Semplastics wins $1.5 million Department of Energy grant for West Virginia coal-infused roof tiles
Semplastics, through its Advanced Materials Division, X-MAT®, has secured a second Small Business Innovation Research grant from the Department of Energy's National Energy Technology Laboratory (NETL). The award was given for the development of its value-added coal roofing product, the X-TILE™. The Phase 2 grant provides the company with $1.5 million.
X-MAT® roofing tiles are lightweight, fireproof and can withstand extreme temperatures. They also have higher flexure strength than ceramic roof tiles currently available on the market.
X-MAT® CEO Bill Easter said, "There is a great deal of excitement about the progress we made over the last year and we are looking forward to the next phase. We are very thankful to the NETL and our friends in West Virginia for helping us secure this critical grant."

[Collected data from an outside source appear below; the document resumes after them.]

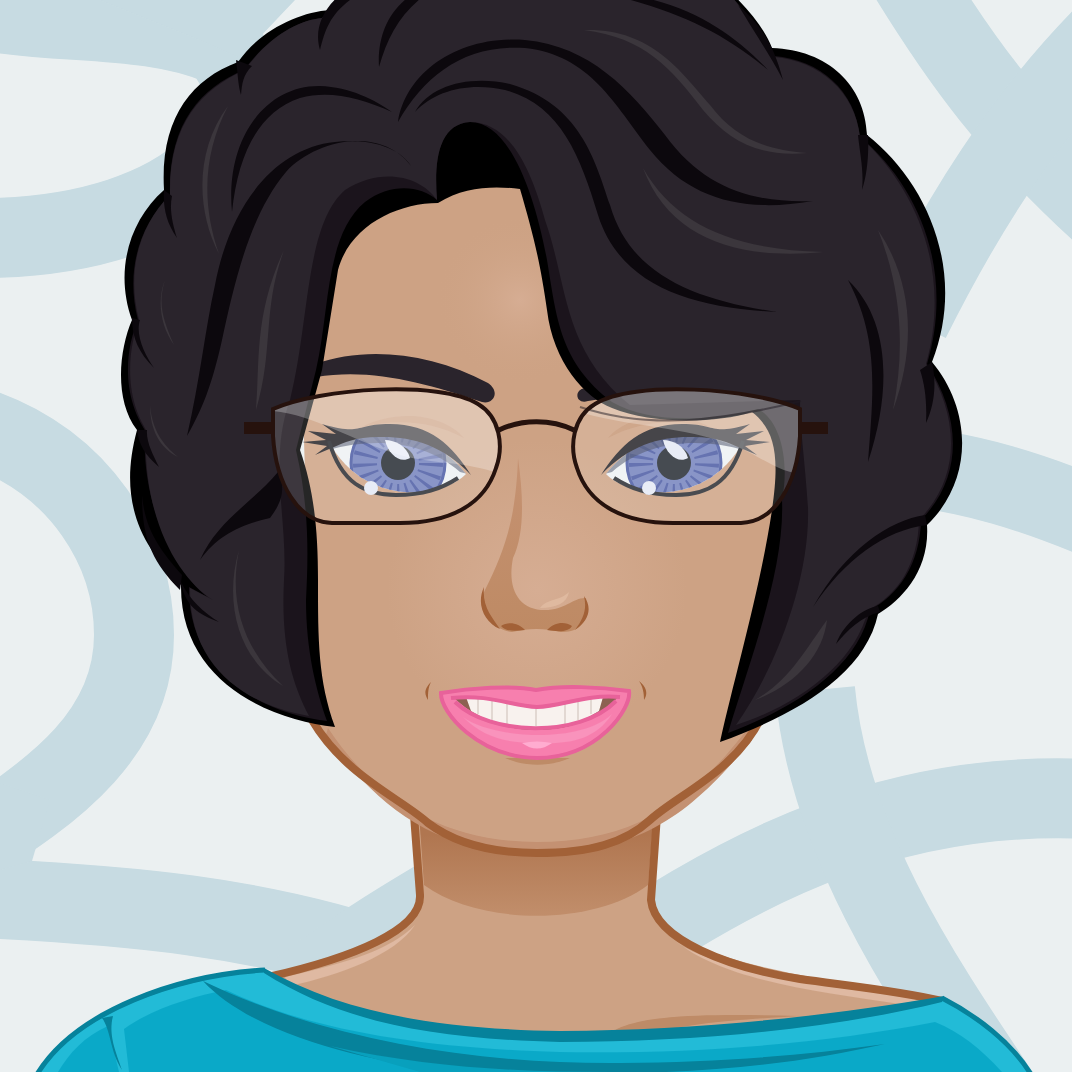
<!DOCTYPE html>
<html lang="en">
<head>
<meta charset="utf-8">
<title>Portrait of a woman with glasses</title>
<style>
:root{--paper:#ebf0f1;--ribbon:#c7dbe2;--skin:#cda284;--skin-light:#d5ab91;--skin-shade:#be8b67;--skin-line:#a26137;--hair:#2a242c;--hair-shade:#1b141c;--hair-line:#0c080d;--hair-shine:#3b363c;--shirt:#0aa9c8;--shirt-light:#22bbd7;--shirt-line:#06829b;--frame:#26120d;--lip:#f77fae;--lip-line:#e8629a}
html,body{margin:0;width:1072px;height:1072px;overflow:hidden;background:var(--paper)}
svg{display:block}
.ribbons{fill:none;stroke:var(--ribbon);stroke-width:80}
.skin{fill:var(--skin)}
.skin-shade{fill:var(--skin-shade)}
.skin-line{fill:none;stroke:var(--skin-line);stroke-width:8}
.skin-mark{fill:var(--skin-line)}
.shirt-light{fill:var(--shirt-light)}
.shirt-line{fill:var(--shirt-line)}
.hair{fill:var(--hair)}
.hair-shade{fill:var(--hair-shade)}
.strands{fill:var(--hair-line)}
.shine{fill:var(--hair-shine)}
.frame{fill:none;stroke:var(--frame);stroke-width:4}
</style>
</head>
<body>
<svg width="1072" height="1072" viewBox="0 0 1072 1072" role="img" aria-label="Woman with short dark wavy hair and glasses">
<defs>
<radialGradient id="face-glow" gradientUnits="userSpaceOnUse" cx="537" cy="590" r="150"><stop offset="0" stop-color="#d6ad93"/><stop offset="1" stop-color="#cda284"/></radialGradient>
<radialGradient id="brow-glow" gradientUnits="userSpaceOnUse" cx="520" cy="300" r="85"><stop offset="0" stop-color="#d6ad93"/><stop offset="1" stop-color="#cda284" stop-opacity="0"/></radialGradient>
<linearGradient id="neck-shade" x1="0" y1="0" x2="0" y2="1"><stop offset=".3" stop-color="#b07650"/><stop offset="1" stop-color="#c18e6b"/></linearGradient>
<linearGradient id="nose-shade" x1="0" y1="0" x2="0" y2="1"><stop offset="0" stop-color="#c59272"/><stop offset="1" stop-color="#be8a64"/></linearGradient>
<clipPath id="eye-opening"><path d="M328 440C365 426 427 424 466 474C440 500 362 506 328 440Z"/></clipPath>
<path id="lens-shape" d="M273 409C320 388 440 380 478 404C500 417 504 446 496 468C484 506 448 523 400 523H332C298 522 276 484 273 436Z"/>
<clipPath id="left-lens"><use href="#lens-shape"/></clipPath>
<clipPath id="right-lens"><use href="#lens-shape" transform="matrix(-1 0 0 1 1073 0)"/></clipPath>
<path id="jaw" d="M312 720C345 776 402 799 428 823C460 847 500 853 537 853C590 853 625 843 650 820C680 793 735 772 762 716"/>
<g id="eye">
<path d="M362 427C398 408 445 415 464 438C430 420 396 419 362 427Z" fill="#c4926f" opacity=".6"/>
<path d="M328 440C365 426 427 424 466 474C440 500 362 506 328 440Z" fill="#edf1f3"/>
<g clip-path="url(#eye-opening)">
<circle cx="398" cy="463" r="47" fill="#7482bd" stroke="#4b5ba3" stroke-width="3"/>
<circle cx="398" cy="463" r="33" fill="none" stroke="#4b5ba3" stroke-width="24" stroke-dasharray="3 7"/>
<circle cx="398" cy="463" r="17" fill="#262c33"/>
<path d="M325 438C370 422 430 428 468 474L460 472C425 441 375 437 328 450Z" fill="#39405a" opacity=".55"/>
</g>
<path d="M302 442L326 440L308 431L336 434L322 424C364 436 353 424 390 424C430 424 452 445 471 475C442 444 410 436 378 437C356 437 343 443 334 447L315 455L327 446Z" fill="#262429"/>
<path d="M329 441C341 483 365 495 396 495C423 495 441 489 458 478" fill="none" stroke="#292b31" stroke-width="4"/>
</g>
<g id="eye-glints" fill="#e4e9f4"><path d="M385 440C395 440 407 446 410 458C400 464 388 454 385 440Z"/><circle cx="371" cy="488" r="7"/></g>
</defs>

<rect width="1072" height="1072" fill="var(--paper)"/>
<g class="ribbons">
<path d="M-20 10C60 25 150 15 220 45C290 115 200 238 -20 238"/>
<path d="M-20 428C80 462 134 550 134 635C134 730 60 790 -40 850"/>
<path d="M-20 898C120 905 260 915 400 965"/>
<path d="M300 990C360 945 410 915 470 880"/>
<path d="M600 965C750 860 900 790 1090 799"/>
<path d="M815 690C830 850 930 990 1010 1110"/>
<path d="M890 465C970 470 1040 495 1100 520"/>
<path d="M905 -30C960 60 1010 130 1110 220"/>
<path d="M1110 30C1020 120 960 220 910 320"/>
</g>
<path d="M0 783V870L32 861L50 800Z" fill="var(--ribbon)"/>
<path d="M100 0H295L240 58L200 40Z" fill="var(--ribbon)"/>

<g id="neck">
<path class="skin" d="M414 800L420 892C424 930 365 955 272 976L350 1060H750L940 998C760 972 655 950 651 900L659 800Z"/>
<path d="M418 800L424 885C480 926 594 926 648 885L655 800Z" fill="url(#neck-shade)"/>
<path d="M285 977C350 962 390 950 415 925C395 955 340 975 290 986ZM675 940C700 965 790 977 930 998L900 1004C820 992 720 980 675 940Z" fill="#dfb9a2"/>
<path class="skin-shade" d="M612 1032C640 1013 720 1014 800 1016C735 1020 690 1023 650 1034Z"/>
<path class="skin-line" d="M414 815L420 895C422 930 352 958 268 977M657 815L651 900C655 940 730 968 800 979C850 986 900 991 942 1001"/>
</g>

<g id="shirt">
<path d="M36 1076C75 1010 180 975 265 970C340 1018 440 1035 560 1037C700 1036 830 1022 942 998C975 1015 1012 1042 1032 1076Z" fill="var(--shirt)"/>
<path class="shirt-light" d="M40 1072C80 1012 180 977 264 972C340 1020 440 1038 560 1040C700 1039 830 1024 942 1000C970 1014 1008 1042 1027 1072H1002C980 1048 960 1032 935 1022C820 1044 700 1054 560 1052C420 1048 310 1030 226 990C190 997 150 1010 124 1029L129 1072H119L108 1026C84 1037 70 1052 58 1072Z"/>
<path class="shirt-line" d="M203 981C330 1042 480 1064 620 1063C720 1062 800 1056 885 1044C800 1063 700 1076 580 1072H460C360 1062 250 1032 203 981Z"/>
<path d="M330 1046C430 1068 520 1072 610 1072H420Z" fill="#08a0bd"/>
<path class="shirt-line" d="M102 1018L113 1016C108 1035 116 1052 122 1070C110 1052 111 1030 102 1018Z"/>
<path class="shirt-line" d="M264 968C345 1014 440 1029 560 1031C700 1030 830 1016 944 996L942 1002C830 1029 700 1042 560 1042C430 1039 340 1021 264 973Z"/>
<path d="M36 1076C75 1010 180 975 265 970M942 998C975 1015 1012 1042 1032 1076" fill="none" stroke="var(--shirt-line)" stroke-width="5"/>
</g>

<g id="face">
<path d="M312 720C345 776 402 799 428 823C460 847 500 853 537 853C590 853 625 843 650 820C680 793 735 772 762 716L800 400L540 170L400 180L300 300Z" fill="url(#face-glow)"/>
<circle cx="520" cy="300" r="85" fill="url(#brow-glow)"/>
<path d="M328 728C380 806 450 842 537 842C630 842 690 805 748 728L752 740C690 815 640 853 537 853C430 853 380 805 325 738Z" fill="#c49172"/>
<use href="#jaw" class="skin-line"/>
<path d="M315 364C365 346 430 352 488 383C501 392 493 405 482 402C425 383 372 368 316 377ZM585 388C573 390 576 405 588 401L620 396Z" fill="var(--hair)"/>
</g>

<g id="nose">
<path d="M518 458C524 500 524 535 513 558C507 588 518 610 545 610C565 610 574 597 586 598C590 620 581 633 561 632C543 628 530 628 512 632C488 629 476 606 485 590C505 550 516 518 518 458Z" fill="url(#nose-shade)"/>
<path class="skin-mark" d="M484 587C482 607 492 617 500 629C484 622 476 604 484 587ZM584 596C592 607 590 620 575 630C584 618 587 609 584 596ZM501 626C508 621 519 623 525 630C516 631 506 632 501 626ZM547 630C554 622 565 621 572 626C569 632 558 632 547 630Z"/>
<path d="M540 608C556 608 567 603 569 592C560 601 548 598 540 608Z" fill="#dfb99f"/>
</g>

<g id="mouth">
<path class="skin-mark" d="M431 682C423 690 425 695 428 700C428 693 428 688 431 682ZM639 681C647 687 648 694 644 700C644 693 643 687 639 681Z"/>
<path class="skin-shade" d="M505 758C525 767 550 767 570 758Z"/>
<path d="M441 693C470 688 512 685 536 690C562 685 600 687 629 691C632 708 598 758 537 758C478 757 440 712 441 693Z" fill="var(--lip)" stroke="var(--lip-line)" stroke-width="4"/>
<path d="M453 697C490 696 510 705 537 707C565 705 585 696 619 696C600 716 575 730 537 730C500 730 474 717 453 697Z" fill="#8c6152"/>
<path d="M466 697C500 698 515 707 537 708C560 707 580 697 603 697L599 711C580 723 562 729 537 729C510 728 490 723 471 711Z" fill="#f8f2ee"/>
<path d="M478 699V714M492 701V720M507 704V724M536 708V726M565 704V724M578 701V720M591 699V714" stroke="#e2d8d2" stroke-width="2"/>
<path d="M451 698C490 694 512 706 537 707C563 706 585 694 620 697M455 702C490 736 580 738 616 701" fill="none" stroke="var(--lip-line)" stroke-width="4"/>
<path d="M463 717C490 738 580 745 612 714C594 742 565 744 537 743C508 743 484 738 463 717Z" fill="#f993bc"/>
<path d="M522 743Q537 740 552 743Q537 754 522 743Z" fill="#ffacd0"/>
</g>

<g id="eyes">
<use href="#eye"/>
<use href="#eye" transform="matrix(-1 0 0 1 1072 0)"/>
<use href="#eye-glints"/>
<use href="#eye-glints" x="278"/>
</g>

<g id="hair">
<path d="M335 727C270 720 180 682 181 585C140 545 118 500 137 430C114 400 119 350 132 320C114 270 130 220 164 190C160 120 190 80 238 62C260 30 300 12 330 10L340 -10H728C750 10 765 30 772 48C828 50 865 85 867 135C925 180 968 270 932 362C972 410 974 480 927 525C930 570 902 600 878 614C865 675 795 715 720 742C735 675 760 590 772 510C780 455 775 430 752 412C715 424 650 424 612 408C585 398 553 362 547 310C540 260 532 230 520 189C495 186 465 186 438 203C398 203 350 225 338 270L322 370L300 450C314 490 318 530 318 580C318 640 318 680 335 727Z"/>
<path class="hair-shade" d="M327 721C265 714 188 675 189 587L213 600C190 590 140 520 145 430L152 440C120 400 125 350 138 320C125 270 140 225 170 195C168 125 200 88 244 70C270 35 300 20 322 18L345 -10H725C755 20 765 45 774 56C820 60 855 90 860 137C918 185 955 270 927 364C960 415 965 475 921 520C920 565 898 595 870 610C858 668 795 708 728 733C750 660 785 570 782 500C790 460 780 420 758 409C710 421 650 424 612 402C560 362 557 320 547 260C535 195 510 122 470 122C438 124 434 162 437 200C420 185 390 183 365 202C325 235 330 310 316 370L296 450C310 510 308 560 306 600C306 650 316 690 327 721Z"/>
<path class="hair" d="M309 716C250 706 189 670 190 588L213 600C180 580 142 520 146 430L153 440C122 400 128 350 139 320C126 270 140 225 170 195C169 125 200 90 245 70C270 35 300 20 322 18L345 -10H725C755 20 765 45 774 57C820 61 855 92 860 137C916 187 952 272 926 364C958 415 963 475 919 520C918 564 898 595 868 610C855 665 795 706 736 725C775 670 810 580 808 508C805 460 800 430 800 400L630 405C562 350 568 285 545 220C530 165 508 122 470 122C438 124 434 162 437 200C420 175 380 167 345 190C305 225 310 320 290 400C268 460 288 520 284 580C281 640 290 680 309 716Z"/>
<g class="strands">
<path d="M232 212C225 140 265 85 320 86C350 87 375 100 392 112C360 98 330 90 300 98C258 112 238 155 232 212Z"/>
<path d="M411 166C380 125 315 140 286 172C250 215 235 280 222 340C212 385 202 410 187 436C200 380 205 330 215 285C230 205 275 148 335 142C370 138 400 148 411 166Z"/>
<path d="M398 122C405 75 455 35 525 40C590 46 630 90 665 135C705 190 755 203 813 201C745 213 690 200 650 150C615 105 590 55 525 48C465 44 425 75 398 122Z"/>
<path d="M415 112C430 85 470 75 510 84C580 104 595 160 610 205C630 275 695 300 777 312C690 308 620 285 598 215C580 155 560 105 505 90C470 82 435 90 415 112Z"/>
<path d="M379 67C377 35 390 5 420 -10H432C402 10 388 35 379 67ZM320 50C314 30 322 10 340 -5L350 0C330 15 325 30 320 50ZM600 -8C680 -4 730 30 768 70C720 30 675 10 600 -8ZM738 5C765 28 775 50 783 80C770 55 758 38 738 5Z"/>
<path d="M236 60L252 66C243 75 242 83 241 95C238 85 238 75 236 60ZM164 190L172 196C169 210 173 225 177 238C166 222 163 207 164 190ZM132 318L140 320C135 335 145 355 154 368C139 353 132 338 132 318ZM137 430L147 430C146 442 153 455 159 467C145 455 139 445 137 430Z"/>
<path d="M868 135C869 155 867 175 862 190C864 170 860 155 858 135ZM932 362C937 385 934 406 926 423C927 402 925 385 920 370ZM848 280C890 320 892 390 868 462C873 395 880 340 848 280ZM927 525C885 530 844 560 813 607C845 550 890 520 925 515ZM880 612C860 617 848 630 836 644C845 621 865 608 878 606Z"/>
<path d="M200 560C218 520 250 505 278 472C287 490 280 505 270 518C240 525 218 535 200 560ZM142 495C145 530 160 550 182 575L180 590C150 560 142 535 142 495ZM181 582C190 600 203 612 219 622C198 614 185 606 181 582Z"/>
</g>
<g class="shine">
<path d="M228 106C205 150 200 200 219 254C196 210 195 150 228 106ZM284 250C262 310 274 350 256 410C260 360 254 315 284 250ZM584 30C650 28 680 70 710 105C735 138 765 150 807 153C760 157 730 142 703 110C670 67 645 38 584 30ZM643 168C675 225 735 250 823 252C740 260 670 240 643 168ZM878 230C915 285 915 350 893 410C905 350 902 290 878 230ZM239 550C228 605 245 650 283 686C240 660 223 605 239 550ZM827 620C823 655 795 685 755 700C790 680 805 650 827 620ZM165 280C157 305 164 322 174 345C160 325 157 300 165 280ZM150 405C152 430 163 445 178 457C160 448 150 430 150 405Z"/>
</g>
</g>

<g id="glasses">
<g fill="#fff" fill-opacity=".15">
<use href="#lens-shape"/>
<use href="#lens-shape" transform="matrix(-1 0 0 1 1073 0)"/>
</g>
<g fill="#fff" fill-opacity=".26">
<path clip-path="url(#left-lens)" d="M260 380H510V478C470 460 440 466 400 455C350 440 315 415 273 411Z"/>
<path clip-path="url(#right-lens)" d="M560 380H810V476C775 472 765 458 735 446C680 425 630 428 572 410Z"/>
</g>
<path d="M580 407C650 430 720 421 801 401" fill="none" stroke="#211b22" stroke-width="2" opacity=".5"/>
<use href="#lens-shape" class="frame"/>
<use href="#lens-shape" class="frame" transform="matrix(-1 0 0 1 1073 0)"/>
<path d="M499 430C522 419 551 419 574 430" fill="none" stroke="var(--frame)" stroke-width="5"/>
<path d="M244 422H274V434H244ZM800 422H828V434H800Z" fill="var(--frame)"/>
</g>
</svg>
</body>
</html>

Easter continued, "The value of the roof tiles is more than just science. The success of this next generation of roofing tiles makes America's homes safer and leads to a productive way to use coal. It is our mission to use X-TILE™ technology to provide jobs and future manufacturing in the Appalachian region."

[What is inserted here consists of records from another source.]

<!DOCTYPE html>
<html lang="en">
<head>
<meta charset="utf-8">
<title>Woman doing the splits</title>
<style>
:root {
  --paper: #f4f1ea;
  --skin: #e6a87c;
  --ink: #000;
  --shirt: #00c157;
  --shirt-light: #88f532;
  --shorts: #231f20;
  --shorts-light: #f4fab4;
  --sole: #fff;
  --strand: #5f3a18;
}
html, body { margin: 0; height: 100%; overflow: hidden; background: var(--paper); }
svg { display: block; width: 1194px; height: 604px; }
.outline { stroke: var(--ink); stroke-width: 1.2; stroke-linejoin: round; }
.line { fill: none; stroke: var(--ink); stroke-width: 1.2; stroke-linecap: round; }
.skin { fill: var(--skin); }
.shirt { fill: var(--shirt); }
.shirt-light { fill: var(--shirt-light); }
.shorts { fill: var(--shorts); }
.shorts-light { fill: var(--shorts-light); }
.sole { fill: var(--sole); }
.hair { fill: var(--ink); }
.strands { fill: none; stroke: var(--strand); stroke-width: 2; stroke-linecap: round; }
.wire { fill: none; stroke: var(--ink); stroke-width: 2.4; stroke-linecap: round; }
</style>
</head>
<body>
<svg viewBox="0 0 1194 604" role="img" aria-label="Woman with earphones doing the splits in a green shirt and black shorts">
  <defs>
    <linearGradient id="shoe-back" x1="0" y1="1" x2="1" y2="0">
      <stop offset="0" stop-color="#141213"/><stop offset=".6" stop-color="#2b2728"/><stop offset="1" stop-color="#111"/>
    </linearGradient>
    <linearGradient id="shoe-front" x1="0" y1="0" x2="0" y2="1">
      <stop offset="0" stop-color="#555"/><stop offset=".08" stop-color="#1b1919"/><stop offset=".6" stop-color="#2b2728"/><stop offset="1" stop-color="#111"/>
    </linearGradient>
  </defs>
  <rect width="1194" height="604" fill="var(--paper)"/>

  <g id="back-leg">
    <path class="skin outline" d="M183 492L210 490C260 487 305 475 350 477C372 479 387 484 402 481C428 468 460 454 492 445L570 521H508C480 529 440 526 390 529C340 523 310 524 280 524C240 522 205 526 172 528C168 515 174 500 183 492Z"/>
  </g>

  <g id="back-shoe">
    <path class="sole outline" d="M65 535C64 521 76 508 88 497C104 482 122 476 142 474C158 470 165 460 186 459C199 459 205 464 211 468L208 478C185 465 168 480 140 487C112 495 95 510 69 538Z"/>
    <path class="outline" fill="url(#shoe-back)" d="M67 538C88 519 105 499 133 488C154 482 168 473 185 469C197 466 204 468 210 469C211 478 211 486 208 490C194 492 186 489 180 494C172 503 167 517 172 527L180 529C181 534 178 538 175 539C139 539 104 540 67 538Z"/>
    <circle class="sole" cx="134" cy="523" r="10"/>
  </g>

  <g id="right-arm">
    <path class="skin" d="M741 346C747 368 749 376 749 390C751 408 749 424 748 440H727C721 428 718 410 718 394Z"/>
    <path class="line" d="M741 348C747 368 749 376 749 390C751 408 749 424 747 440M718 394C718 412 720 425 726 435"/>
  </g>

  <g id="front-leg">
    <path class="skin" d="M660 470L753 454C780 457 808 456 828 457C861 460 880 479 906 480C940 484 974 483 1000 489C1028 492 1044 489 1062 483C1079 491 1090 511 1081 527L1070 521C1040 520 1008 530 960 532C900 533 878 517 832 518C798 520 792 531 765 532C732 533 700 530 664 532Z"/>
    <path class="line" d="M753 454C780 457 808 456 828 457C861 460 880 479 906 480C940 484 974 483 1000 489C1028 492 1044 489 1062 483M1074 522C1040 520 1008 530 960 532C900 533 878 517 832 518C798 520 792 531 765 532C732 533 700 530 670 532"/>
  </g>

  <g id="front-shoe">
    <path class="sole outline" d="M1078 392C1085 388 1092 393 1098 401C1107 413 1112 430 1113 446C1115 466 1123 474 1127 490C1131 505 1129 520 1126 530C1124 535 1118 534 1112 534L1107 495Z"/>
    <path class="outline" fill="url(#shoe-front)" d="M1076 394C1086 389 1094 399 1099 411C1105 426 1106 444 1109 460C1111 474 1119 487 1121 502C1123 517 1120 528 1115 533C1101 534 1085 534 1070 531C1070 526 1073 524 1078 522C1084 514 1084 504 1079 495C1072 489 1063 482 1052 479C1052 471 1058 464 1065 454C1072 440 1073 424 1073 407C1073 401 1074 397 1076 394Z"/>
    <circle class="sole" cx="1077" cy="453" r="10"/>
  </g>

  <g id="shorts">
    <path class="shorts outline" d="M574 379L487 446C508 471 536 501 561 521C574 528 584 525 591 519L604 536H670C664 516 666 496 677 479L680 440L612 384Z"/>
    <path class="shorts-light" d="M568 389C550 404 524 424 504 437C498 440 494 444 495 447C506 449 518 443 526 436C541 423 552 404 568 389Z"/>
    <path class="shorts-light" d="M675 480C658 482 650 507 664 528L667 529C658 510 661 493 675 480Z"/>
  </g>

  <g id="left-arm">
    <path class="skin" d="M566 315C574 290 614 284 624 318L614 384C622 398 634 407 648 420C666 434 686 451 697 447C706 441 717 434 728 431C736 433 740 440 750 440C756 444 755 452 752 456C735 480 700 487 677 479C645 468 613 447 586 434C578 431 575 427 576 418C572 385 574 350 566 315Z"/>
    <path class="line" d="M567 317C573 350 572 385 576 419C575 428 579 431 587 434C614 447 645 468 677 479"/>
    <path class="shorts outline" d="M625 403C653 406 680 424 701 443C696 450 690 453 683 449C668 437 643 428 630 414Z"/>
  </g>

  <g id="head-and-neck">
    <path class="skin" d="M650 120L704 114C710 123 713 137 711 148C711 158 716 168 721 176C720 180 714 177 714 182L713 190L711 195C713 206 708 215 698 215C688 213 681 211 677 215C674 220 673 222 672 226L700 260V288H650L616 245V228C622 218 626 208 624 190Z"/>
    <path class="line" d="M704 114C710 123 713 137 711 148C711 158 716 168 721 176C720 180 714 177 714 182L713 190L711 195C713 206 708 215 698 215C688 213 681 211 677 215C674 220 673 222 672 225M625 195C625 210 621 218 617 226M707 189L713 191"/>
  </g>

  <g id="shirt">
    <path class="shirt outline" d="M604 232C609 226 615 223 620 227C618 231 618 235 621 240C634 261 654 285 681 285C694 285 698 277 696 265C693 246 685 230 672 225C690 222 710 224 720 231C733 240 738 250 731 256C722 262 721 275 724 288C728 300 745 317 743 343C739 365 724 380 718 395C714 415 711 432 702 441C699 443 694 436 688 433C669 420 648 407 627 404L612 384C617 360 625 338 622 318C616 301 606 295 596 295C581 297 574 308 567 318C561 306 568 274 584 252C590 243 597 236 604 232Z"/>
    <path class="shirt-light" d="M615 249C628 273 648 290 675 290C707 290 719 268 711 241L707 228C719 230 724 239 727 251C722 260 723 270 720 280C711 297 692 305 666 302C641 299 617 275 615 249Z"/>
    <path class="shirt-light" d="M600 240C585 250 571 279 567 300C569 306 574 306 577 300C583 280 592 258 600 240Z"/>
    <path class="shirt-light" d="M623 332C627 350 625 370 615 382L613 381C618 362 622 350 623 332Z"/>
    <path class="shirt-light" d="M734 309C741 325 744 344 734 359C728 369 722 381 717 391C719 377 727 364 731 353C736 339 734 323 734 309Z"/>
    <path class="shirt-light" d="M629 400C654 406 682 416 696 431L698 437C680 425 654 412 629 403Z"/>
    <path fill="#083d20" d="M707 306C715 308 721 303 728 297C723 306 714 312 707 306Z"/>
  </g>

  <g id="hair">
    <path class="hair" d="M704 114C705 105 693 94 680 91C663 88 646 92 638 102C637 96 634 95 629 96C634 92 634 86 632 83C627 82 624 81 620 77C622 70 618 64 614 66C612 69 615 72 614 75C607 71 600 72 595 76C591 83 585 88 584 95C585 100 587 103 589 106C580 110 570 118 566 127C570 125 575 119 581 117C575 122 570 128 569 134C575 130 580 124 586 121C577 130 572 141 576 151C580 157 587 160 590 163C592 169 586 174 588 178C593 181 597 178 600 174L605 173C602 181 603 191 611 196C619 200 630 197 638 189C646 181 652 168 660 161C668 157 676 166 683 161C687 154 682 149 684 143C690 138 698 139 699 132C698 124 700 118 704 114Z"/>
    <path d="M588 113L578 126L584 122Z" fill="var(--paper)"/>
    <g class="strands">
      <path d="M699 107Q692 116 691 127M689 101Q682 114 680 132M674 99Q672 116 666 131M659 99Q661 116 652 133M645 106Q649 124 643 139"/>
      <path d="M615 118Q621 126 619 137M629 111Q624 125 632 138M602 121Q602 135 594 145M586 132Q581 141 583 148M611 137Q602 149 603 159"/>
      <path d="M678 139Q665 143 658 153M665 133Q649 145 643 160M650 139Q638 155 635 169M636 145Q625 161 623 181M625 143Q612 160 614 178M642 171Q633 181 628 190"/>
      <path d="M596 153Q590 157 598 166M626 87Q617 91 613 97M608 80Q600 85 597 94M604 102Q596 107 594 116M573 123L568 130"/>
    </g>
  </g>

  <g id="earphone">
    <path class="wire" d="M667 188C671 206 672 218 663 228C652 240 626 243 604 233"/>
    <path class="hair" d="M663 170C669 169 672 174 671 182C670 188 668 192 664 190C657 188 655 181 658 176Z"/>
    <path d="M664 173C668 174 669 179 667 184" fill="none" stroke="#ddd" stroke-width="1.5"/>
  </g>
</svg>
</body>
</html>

X-MAT®'s progress on the tiles was made possible by an initial Department of Energy grant. Through a partnership with West Virginia's Center for Applied Research and Technology (CART), the company was able to create a first-generation prototype of the X-TILE™.
The X-TILE™ uses X-MAT®'s innovative composite material, which combines the properties of metals, plastics and ceramics in one unique material. X-MAT®'s coal-core composite is made of a polymer-derived ceramic that when mixed with coal, does not burn the fossil fuel. As a result, the process reduces the carbon footprint for both the roofing and coal industries in the Appalachian region.
About X-MAT®, the Advanced Materials Division of Semplastics
X-MAT®, the Advanced Materials Division of Semplastics, launched in 2013. X-MAT® developed a revolutionary high performance material that combines some of the best properties of metals (electrical conductivity)